Coping With Traumatic Events
Sadly, many people in their lives are exposed to events which they find to be very traumatic. These events, will for everyone, have an effect on how we think, how we feel and what we do. They can also have an effect on our relationships, on our social life and on our work.
Many people will, after a time, and often with the support of family and friends, find their way through these traumatic experiences. The events will never be forgotten but they will be events that become part of our history as we adapt and cope.
For others, though, traumatic events are particularly hard to handle and some people get “stuck” replaying the event over and over again. This can be distressing, difficult to handle and have a serious effect on our lives.
Following exposure to a traumatic event or events, some people may, after a period of time be diagnosed as suffering from PTSD. Follow this link if you want to find out more about the diagnosis of PTSD.
In January 2008, the Department of Health published some good guidance on how to cope with a traumatic incident. The information below is taken from this guidance.
Immediately after a traumatic event it will be usual to feel
- stunned, dazed or numb
- cut off from what is going on around you
- unable to accept what has happened
- that it hasn’t really happened
In the following few weeks, you might experience

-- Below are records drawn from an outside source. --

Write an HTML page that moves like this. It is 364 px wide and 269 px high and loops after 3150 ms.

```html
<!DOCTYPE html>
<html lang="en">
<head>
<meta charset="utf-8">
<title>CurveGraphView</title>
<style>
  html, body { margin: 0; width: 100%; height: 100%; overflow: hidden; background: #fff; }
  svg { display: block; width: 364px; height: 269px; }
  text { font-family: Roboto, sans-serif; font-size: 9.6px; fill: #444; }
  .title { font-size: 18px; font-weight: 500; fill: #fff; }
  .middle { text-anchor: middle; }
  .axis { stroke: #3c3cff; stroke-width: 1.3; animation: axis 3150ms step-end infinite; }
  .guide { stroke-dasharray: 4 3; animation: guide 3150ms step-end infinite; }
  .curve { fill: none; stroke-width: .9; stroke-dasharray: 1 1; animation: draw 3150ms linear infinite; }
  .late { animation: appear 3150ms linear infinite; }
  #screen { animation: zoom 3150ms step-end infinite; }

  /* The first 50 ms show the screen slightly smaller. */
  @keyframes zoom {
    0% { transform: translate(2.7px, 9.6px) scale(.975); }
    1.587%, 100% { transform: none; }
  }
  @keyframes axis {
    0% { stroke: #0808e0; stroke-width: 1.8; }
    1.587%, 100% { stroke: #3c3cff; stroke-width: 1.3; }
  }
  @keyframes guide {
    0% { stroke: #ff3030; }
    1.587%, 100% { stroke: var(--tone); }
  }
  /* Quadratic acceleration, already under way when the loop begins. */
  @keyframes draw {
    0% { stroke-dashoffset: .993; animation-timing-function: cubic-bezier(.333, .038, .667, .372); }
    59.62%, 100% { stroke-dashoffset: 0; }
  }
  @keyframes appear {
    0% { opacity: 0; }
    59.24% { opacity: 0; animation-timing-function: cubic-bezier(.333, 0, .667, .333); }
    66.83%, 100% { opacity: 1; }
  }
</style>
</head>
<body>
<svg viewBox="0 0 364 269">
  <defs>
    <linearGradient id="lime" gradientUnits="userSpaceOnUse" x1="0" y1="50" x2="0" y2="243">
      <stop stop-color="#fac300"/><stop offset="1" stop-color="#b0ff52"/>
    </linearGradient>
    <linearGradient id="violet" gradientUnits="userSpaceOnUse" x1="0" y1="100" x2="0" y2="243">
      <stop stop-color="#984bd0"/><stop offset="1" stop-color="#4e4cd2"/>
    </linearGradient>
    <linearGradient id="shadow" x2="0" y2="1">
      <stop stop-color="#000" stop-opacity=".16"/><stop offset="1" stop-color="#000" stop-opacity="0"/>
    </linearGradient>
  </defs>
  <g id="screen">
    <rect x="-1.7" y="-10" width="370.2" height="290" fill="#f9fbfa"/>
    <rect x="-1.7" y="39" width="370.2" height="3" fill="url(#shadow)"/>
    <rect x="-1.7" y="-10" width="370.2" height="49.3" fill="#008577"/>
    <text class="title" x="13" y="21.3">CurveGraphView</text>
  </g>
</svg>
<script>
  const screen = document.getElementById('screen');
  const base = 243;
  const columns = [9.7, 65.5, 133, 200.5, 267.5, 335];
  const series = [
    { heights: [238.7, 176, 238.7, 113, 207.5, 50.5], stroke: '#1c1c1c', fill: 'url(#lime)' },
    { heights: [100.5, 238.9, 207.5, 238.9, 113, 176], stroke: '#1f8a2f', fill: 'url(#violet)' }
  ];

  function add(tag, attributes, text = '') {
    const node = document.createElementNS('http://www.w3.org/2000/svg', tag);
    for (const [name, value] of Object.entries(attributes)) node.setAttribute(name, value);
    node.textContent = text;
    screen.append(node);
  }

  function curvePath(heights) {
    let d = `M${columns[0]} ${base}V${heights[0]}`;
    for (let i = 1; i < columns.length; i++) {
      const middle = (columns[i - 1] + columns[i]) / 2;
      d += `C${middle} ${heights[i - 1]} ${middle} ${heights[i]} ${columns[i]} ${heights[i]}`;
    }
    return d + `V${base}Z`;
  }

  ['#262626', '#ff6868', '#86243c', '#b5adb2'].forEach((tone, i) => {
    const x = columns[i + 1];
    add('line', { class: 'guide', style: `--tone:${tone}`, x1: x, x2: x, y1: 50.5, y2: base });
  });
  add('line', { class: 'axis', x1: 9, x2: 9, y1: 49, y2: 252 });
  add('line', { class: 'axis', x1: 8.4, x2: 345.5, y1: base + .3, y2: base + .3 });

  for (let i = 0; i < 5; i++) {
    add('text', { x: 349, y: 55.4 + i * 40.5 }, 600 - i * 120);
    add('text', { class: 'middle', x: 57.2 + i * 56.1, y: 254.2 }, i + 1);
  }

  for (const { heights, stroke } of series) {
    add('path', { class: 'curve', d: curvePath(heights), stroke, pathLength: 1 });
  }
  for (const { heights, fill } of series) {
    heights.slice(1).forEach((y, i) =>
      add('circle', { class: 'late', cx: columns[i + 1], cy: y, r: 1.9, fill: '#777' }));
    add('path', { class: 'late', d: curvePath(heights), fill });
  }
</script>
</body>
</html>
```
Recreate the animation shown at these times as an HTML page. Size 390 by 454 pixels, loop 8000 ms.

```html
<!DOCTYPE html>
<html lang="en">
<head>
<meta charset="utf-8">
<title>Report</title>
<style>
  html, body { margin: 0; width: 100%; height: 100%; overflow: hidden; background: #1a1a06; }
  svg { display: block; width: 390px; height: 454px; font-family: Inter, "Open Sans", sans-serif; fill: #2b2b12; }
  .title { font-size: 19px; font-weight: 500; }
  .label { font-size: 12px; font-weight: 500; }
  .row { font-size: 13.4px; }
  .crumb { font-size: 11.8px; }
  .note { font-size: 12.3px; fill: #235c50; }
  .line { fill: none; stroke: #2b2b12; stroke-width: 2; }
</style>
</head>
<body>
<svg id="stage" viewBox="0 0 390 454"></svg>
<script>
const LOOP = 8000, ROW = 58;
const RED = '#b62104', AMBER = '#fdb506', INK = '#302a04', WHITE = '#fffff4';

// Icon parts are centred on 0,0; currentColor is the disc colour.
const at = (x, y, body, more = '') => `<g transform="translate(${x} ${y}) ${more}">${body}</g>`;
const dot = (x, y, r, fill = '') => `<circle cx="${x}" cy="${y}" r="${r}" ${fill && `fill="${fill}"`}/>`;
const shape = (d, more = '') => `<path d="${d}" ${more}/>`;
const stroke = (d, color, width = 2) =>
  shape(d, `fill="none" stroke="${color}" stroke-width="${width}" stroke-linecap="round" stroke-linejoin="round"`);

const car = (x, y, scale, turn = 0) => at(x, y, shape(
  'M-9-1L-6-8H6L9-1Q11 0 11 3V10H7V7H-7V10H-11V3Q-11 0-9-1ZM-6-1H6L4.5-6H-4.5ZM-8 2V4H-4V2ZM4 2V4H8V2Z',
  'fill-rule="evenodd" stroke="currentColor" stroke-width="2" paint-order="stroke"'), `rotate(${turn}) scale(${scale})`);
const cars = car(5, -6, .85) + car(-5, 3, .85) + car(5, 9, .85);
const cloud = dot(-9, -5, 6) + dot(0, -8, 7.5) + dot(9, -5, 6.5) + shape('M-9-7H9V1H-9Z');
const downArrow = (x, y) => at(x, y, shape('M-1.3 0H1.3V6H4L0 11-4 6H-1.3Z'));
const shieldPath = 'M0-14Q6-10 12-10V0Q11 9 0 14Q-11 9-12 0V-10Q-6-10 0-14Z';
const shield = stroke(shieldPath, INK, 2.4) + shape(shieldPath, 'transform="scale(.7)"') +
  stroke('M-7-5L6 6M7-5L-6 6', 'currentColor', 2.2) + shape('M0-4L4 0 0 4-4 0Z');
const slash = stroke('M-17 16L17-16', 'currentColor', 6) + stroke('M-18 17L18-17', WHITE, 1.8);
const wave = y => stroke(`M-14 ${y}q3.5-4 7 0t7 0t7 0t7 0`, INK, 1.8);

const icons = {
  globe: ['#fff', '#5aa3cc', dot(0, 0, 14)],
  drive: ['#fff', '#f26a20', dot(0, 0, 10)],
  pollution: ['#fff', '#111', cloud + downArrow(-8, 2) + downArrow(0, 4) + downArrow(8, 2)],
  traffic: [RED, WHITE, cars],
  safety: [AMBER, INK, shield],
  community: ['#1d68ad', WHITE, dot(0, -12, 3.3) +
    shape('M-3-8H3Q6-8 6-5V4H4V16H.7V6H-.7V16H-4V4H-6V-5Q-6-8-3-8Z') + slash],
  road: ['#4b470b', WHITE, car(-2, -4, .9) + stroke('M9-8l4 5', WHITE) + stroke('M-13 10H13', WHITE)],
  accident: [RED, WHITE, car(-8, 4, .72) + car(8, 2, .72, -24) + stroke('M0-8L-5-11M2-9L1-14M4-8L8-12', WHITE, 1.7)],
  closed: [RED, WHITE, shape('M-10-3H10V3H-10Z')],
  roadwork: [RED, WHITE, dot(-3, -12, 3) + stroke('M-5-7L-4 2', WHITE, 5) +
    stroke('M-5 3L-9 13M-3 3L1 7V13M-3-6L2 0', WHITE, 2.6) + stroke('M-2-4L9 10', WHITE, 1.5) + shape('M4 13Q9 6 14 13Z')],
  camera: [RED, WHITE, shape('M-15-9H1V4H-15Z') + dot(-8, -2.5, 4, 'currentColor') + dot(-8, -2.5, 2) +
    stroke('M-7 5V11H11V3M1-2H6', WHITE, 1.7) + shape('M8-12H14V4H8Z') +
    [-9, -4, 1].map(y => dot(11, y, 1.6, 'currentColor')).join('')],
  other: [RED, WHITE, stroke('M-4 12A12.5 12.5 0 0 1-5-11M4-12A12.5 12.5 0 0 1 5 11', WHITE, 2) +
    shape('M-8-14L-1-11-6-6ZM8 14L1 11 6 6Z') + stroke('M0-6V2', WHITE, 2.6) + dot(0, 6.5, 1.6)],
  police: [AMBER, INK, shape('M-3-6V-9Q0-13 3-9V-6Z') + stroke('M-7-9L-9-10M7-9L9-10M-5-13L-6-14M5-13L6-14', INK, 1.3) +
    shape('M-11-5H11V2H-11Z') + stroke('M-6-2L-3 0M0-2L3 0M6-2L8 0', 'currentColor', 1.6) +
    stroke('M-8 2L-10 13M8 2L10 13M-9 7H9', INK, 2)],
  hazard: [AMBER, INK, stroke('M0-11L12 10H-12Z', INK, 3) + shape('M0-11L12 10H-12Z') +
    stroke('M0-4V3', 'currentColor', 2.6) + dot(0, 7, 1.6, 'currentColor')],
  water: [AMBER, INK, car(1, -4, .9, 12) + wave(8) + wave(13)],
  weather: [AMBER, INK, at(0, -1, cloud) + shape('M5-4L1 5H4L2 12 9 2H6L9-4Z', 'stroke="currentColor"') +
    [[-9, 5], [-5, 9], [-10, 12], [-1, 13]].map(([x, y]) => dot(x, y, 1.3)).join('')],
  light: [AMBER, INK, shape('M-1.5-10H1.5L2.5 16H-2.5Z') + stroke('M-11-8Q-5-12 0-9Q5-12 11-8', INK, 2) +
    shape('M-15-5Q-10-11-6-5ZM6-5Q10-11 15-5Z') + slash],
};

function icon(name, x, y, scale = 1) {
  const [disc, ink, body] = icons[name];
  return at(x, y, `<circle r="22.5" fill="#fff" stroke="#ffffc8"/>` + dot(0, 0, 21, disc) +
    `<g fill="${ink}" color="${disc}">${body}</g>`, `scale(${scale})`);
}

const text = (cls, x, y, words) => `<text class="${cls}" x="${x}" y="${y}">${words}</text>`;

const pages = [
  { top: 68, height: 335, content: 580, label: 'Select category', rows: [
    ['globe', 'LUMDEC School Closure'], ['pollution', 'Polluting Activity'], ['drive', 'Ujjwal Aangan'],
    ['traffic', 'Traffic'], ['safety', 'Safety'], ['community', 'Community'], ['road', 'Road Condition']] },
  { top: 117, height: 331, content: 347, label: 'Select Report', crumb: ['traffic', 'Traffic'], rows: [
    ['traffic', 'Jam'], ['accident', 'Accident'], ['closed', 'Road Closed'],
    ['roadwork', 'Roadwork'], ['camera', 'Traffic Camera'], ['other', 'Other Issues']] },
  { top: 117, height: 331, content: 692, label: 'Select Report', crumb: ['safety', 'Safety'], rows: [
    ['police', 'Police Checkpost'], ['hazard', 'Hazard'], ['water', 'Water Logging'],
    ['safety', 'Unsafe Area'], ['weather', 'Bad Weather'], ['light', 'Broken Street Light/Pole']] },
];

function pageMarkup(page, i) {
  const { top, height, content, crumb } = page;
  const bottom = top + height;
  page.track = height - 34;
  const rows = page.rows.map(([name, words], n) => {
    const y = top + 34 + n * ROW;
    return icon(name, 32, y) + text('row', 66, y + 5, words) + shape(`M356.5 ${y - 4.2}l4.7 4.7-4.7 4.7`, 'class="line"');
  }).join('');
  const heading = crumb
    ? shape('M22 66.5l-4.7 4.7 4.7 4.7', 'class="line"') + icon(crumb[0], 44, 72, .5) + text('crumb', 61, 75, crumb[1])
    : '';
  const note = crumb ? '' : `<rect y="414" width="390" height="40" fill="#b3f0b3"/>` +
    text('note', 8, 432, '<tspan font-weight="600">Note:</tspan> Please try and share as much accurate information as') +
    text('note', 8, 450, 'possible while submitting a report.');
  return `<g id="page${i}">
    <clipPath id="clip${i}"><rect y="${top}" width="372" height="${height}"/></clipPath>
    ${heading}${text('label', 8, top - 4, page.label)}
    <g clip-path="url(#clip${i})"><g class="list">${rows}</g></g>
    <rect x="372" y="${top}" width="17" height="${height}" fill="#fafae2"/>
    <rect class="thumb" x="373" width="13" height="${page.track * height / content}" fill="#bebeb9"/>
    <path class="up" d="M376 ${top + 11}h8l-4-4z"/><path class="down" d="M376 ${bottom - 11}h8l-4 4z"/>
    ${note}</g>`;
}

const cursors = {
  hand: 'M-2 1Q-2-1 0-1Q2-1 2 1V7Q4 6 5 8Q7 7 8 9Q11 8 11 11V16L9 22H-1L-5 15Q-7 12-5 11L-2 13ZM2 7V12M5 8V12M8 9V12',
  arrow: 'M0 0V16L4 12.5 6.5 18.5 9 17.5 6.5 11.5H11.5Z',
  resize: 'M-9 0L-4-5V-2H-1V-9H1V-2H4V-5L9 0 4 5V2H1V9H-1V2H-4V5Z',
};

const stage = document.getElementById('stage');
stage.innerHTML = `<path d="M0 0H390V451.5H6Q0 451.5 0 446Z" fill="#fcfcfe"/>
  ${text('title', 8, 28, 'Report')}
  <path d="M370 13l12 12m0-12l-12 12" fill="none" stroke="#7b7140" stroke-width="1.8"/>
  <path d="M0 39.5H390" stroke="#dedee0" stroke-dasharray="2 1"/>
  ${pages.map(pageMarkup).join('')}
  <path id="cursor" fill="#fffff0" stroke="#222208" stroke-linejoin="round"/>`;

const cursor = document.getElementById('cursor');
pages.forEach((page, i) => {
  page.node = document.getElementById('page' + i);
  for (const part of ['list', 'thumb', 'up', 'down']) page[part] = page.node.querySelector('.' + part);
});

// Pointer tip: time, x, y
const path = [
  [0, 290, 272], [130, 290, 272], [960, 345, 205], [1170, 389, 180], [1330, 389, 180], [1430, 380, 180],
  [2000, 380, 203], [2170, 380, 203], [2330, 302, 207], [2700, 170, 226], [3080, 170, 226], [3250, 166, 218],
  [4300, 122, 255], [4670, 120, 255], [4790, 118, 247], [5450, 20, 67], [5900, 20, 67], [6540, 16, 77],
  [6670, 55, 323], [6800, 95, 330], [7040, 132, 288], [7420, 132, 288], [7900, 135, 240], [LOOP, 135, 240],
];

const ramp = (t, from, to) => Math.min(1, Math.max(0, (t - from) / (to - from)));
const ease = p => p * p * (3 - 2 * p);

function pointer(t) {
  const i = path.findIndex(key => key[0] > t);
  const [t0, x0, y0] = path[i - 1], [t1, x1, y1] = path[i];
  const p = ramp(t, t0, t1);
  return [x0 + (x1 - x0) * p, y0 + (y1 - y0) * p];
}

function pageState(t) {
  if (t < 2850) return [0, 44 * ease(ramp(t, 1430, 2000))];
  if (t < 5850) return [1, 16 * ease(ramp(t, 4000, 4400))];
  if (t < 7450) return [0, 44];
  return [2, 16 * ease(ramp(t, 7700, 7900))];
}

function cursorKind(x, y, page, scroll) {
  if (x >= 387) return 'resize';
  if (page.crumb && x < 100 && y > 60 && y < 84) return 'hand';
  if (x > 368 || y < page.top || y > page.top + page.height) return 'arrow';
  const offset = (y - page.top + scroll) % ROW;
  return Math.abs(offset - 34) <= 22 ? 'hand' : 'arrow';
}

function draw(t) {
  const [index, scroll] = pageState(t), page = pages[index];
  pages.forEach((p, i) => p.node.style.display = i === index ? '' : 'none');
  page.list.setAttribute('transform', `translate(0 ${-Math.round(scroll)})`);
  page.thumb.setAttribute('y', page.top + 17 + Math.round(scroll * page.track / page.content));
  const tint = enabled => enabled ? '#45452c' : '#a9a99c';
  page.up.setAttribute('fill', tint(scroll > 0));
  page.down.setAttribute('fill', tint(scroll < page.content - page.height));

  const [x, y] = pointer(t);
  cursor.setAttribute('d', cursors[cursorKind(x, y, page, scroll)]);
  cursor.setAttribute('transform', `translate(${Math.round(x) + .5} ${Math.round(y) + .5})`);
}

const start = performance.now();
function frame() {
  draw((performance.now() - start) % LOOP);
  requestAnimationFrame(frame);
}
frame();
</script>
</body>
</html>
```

- unpleasant memories about the event
- problems with your concentration
- difficulties with your memory
- difficulties with sleeping, nightmares and tiredness
- feeling less confident or, sometimes, helpless
- reduced energy
- feeling angry or irritable
- reduced appetite
- guilt about the incident
- headaches and other aches and pains
- feelings of reluctance to discuss the event or you wish to talk about it all the time
- wanting to avoid people, places or activities that remind you of the event (and this might include traveling on public transport)
- elation about surviving
Children and young people are as likely to be affected as adults and they may have similar experiences. Often, they become unsettled and more aggressive or fearful and it is usual for them to be more clingy and demanding. Also, they may 're-play' the event in their games. These reactions are understandable and, usually, reduce gradually over time.
Parents can help their children by providing both information and reassurance. Like adults, children cope surprisingly well in the longer-term.
This information is available to download as a leaflet - please click here to be re-directed.